## Aim of the exercise
In your copy, include every line of the records exactly and no picture at all.
****************************************
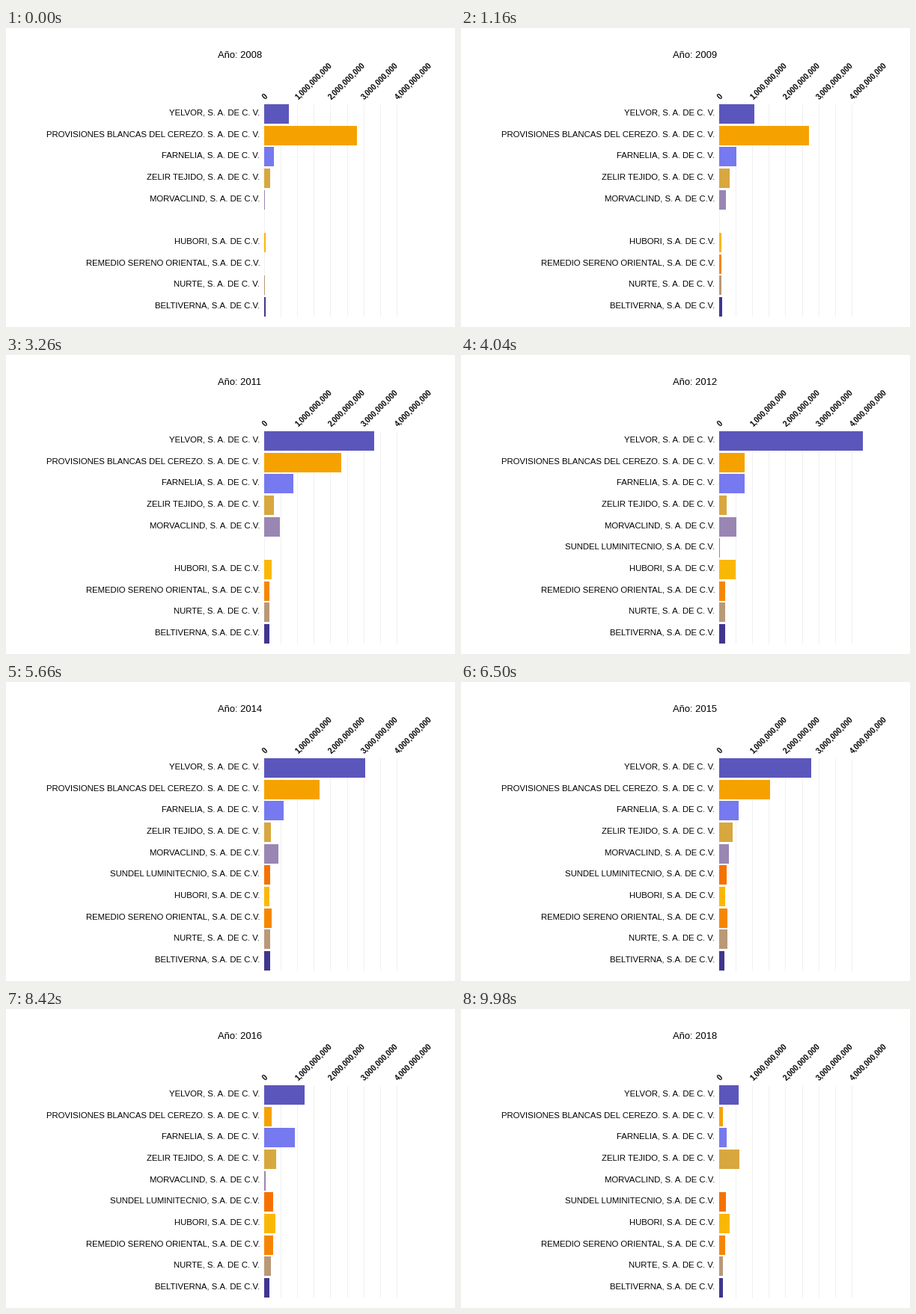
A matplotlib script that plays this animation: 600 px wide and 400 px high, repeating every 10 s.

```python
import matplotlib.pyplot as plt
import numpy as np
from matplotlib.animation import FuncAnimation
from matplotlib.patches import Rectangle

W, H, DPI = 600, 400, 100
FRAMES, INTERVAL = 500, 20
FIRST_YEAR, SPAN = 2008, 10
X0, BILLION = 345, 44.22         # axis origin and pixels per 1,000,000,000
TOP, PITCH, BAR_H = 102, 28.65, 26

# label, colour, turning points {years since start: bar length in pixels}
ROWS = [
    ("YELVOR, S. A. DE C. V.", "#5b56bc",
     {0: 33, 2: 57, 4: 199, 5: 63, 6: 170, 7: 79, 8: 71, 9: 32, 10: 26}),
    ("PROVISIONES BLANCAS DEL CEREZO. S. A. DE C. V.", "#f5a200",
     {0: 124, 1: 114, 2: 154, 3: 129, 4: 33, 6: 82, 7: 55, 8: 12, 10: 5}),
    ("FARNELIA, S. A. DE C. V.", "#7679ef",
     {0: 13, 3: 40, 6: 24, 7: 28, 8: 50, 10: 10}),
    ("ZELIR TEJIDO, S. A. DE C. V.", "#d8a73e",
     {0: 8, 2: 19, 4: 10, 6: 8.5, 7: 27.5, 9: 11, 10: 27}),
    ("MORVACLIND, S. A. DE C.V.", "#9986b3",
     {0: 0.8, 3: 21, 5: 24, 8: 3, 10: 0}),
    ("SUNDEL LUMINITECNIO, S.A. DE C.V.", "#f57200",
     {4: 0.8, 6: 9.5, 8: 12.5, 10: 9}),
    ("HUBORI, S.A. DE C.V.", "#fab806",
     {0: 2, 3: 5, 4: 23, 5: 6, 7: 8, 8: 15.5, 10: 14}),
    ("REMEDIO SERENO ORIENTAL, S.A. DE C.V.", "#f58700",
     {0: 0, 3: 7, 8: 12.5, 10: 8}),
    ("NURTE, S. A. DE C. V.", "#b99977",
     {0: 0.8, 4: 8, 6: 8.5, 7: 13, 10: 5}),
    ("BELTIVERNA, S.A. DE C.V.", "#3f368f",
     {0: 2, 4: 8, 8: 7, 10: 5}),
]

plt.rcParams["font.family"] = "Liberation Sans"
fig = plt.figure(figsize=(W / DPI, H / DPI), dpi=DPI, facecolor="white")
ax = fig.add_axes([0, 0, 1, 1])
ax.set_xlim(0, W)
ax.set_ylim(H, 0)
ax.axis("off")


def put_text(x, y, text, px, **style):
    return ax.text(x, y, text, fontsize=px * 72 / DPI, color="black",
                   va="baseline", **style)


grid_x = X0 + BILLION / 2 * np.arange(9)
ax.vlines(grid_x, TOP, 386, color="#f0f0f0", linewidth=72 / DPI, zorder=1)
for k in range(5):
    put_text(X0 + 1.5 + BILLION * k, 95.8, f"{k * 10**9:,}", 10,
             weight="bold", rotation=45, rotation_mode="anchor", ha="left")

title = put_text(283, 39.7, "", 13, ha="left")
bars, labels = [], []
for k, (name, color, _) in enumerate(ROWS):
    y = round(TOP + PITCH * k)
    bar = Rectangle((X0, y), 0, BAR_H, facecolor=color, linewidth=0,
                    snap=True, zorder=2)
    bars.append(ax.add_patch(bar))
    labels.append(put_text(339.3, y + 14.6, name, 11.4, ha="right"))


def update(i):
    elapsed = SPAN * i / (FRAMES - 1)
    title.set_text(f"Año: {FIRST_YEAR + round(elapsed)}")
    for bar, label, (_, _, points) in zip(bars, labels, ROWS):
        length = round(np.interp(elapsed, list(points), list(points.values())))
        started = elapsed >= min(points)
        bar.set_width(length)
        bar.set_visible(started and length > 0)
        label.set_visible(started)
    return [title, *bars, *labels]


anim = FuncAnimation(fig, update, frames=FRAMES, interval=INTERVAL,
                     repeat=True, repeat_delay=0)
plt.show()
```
****************************************
## Task answer
A matplotlib script that plays this animation: 600 px wide and 400 px high, repeating every 10 s.

```python
import matplotlib.pyplot as plt
import numpy as np
from matplotlib.animation import FuncAnimation
from matplotlib.patches import Rectangle

W, H, DPI = 600, 400, 100
FRAMES, INTERVAL = 500, 20
FIRST_YEAR, SPAN = 2008, 10
X0, BILLION = 345, 44.22         # axis origin and pixels per 1,000,000,000
TOP, PITCH, BAR_H = 102, 28.65, 26

# label, colour, turning points {years since start: bar length in pixels}
ROWS = [
    ("YELVOR, S. A. DE C. V.", "#5b56bc",
     {0: 33, 2: 57, 4: 199, 5: 63, 6: 170, 7: 79, 8: 71, 9: 32, 10: 26}),
    ("PROVISIONES BLANCAS DEL CEREZO. S. A. DE C. V.", "#f5a200",
     {0: 124, 1: 114, 2: 154, 3: 129, 4: 33, 6: 82, 7: 55, 8: 12, 10: 5}),
    ("FARNELIA, S. A. DE C. V.", "#7679ef",
     {0: 13, 3: 40, 6: 24, 7: 28, 8: 50, 10: 10}),
    ("ZELIR TEJIDO, S. A. DE C. V.", "#d8a73e",
     {0: 8, 2: 19, 4: 10, 6: 8.5, 7: 27.5, 9: 11, 10: 27}),
    ("MORVACLIND, S. A. DE C.V.", "#9986b3",
     {0: 0.8, 3: 21, 5: 24, 8: 3, 10: 0}),
    ("SUNDEL LUMINITECNIO, S.A. DE C.V.", "#f57200",
     {4: 0.8, 6: 9.5, 8: 12.5, 10: 9}),
    ("HUBORI, S.A. DE C.V.", "#fab806",
     {0: 2, 3: 5, 4: 23, 5: 6, 7: 8, 8: 15.5, 10: 14}),
    ("REMEDIO SERENO ORIENTAL, S.A. DE C.V.", "#f58700",
     {0: 0, 3: 7, 8: 12.5, 10: 8}),
    ("NURTE, S. A. DE C. V.", "#b99977",
     {0: 0.8, 4: 8, 6: 8.5, 7: 13, 10: 5}),
    ("BELTIVERNA, S.A. DE C.V.", "#3f368f",
     {0: 2, 4: 8, 8: 7, 10: 5}),
]

plt.rcParams["font.family"] = "Liberation Sans"
fig = plt.figure(figsize=(W / DPI, H / DPI), dpi=DPI, facecolor="white")
ax = fig.add_axes([0, 0, 1, 1])
ax.set_xlim(0, W)
ax.set_ylim(H, 0)
ax.axis("off")


def put_text(x, y, text, px, **style):
    return ax.text(x, y, text, fontsize=px * 72 / DPI, color="black",
                   va="baseline", **style)


grid_x = X0 + BILLION / 2 * np.arange(9)
ax.vlines(grid_x, TOP, 386, color="#f0f0f0", linewidth=72 / DPI, zorder=1)
for k in range(5):
    put_text(X0 + 1.5 + BILLION * k, 95.8, f"{k * 10**9:,}", 10,
             weight="bold", rotation=45, rotation_mode="anchor", ha="left")

title = put_text(283, 39.7, "", 13, ha="left")
bars, labels = [], []
for k, (name, color, _) in enumerate(ROWS):
    y = round(TOP + PITCH * k)
    bar = Rectangle((X0, y), 0, BAR_H, facecolor=color, linewidth=0,
                    snap=True, zorder=2)
    bars.append(ax.add_patch(bar))
    labels.append(put_text(339.3, y + 14.6, name, 11.4, ha="right"))


def update(i):
    elapsed = SPAN * i / (FRAMES - 1)
    title.set_text(f"Año: {FIRST_YEAR + round(elapsed)}")
    for bar, label, (_, _, points) in zip(bars, labels, ROWS):
        length = round(np.interp(elapsed, list(points), list(points.values())))
        started = elapsed >= min(points)
        bar.set_width(length)
        bar.set_visible(started and length > 0)
        label.set_visible(started)
    return [title, *bars, *labels]


anim = FuncAnimation(fig, update, frames=FRAMES, interval=INTERVAL,
                     repeat=True, repeat_delay=0)
plt.show()
```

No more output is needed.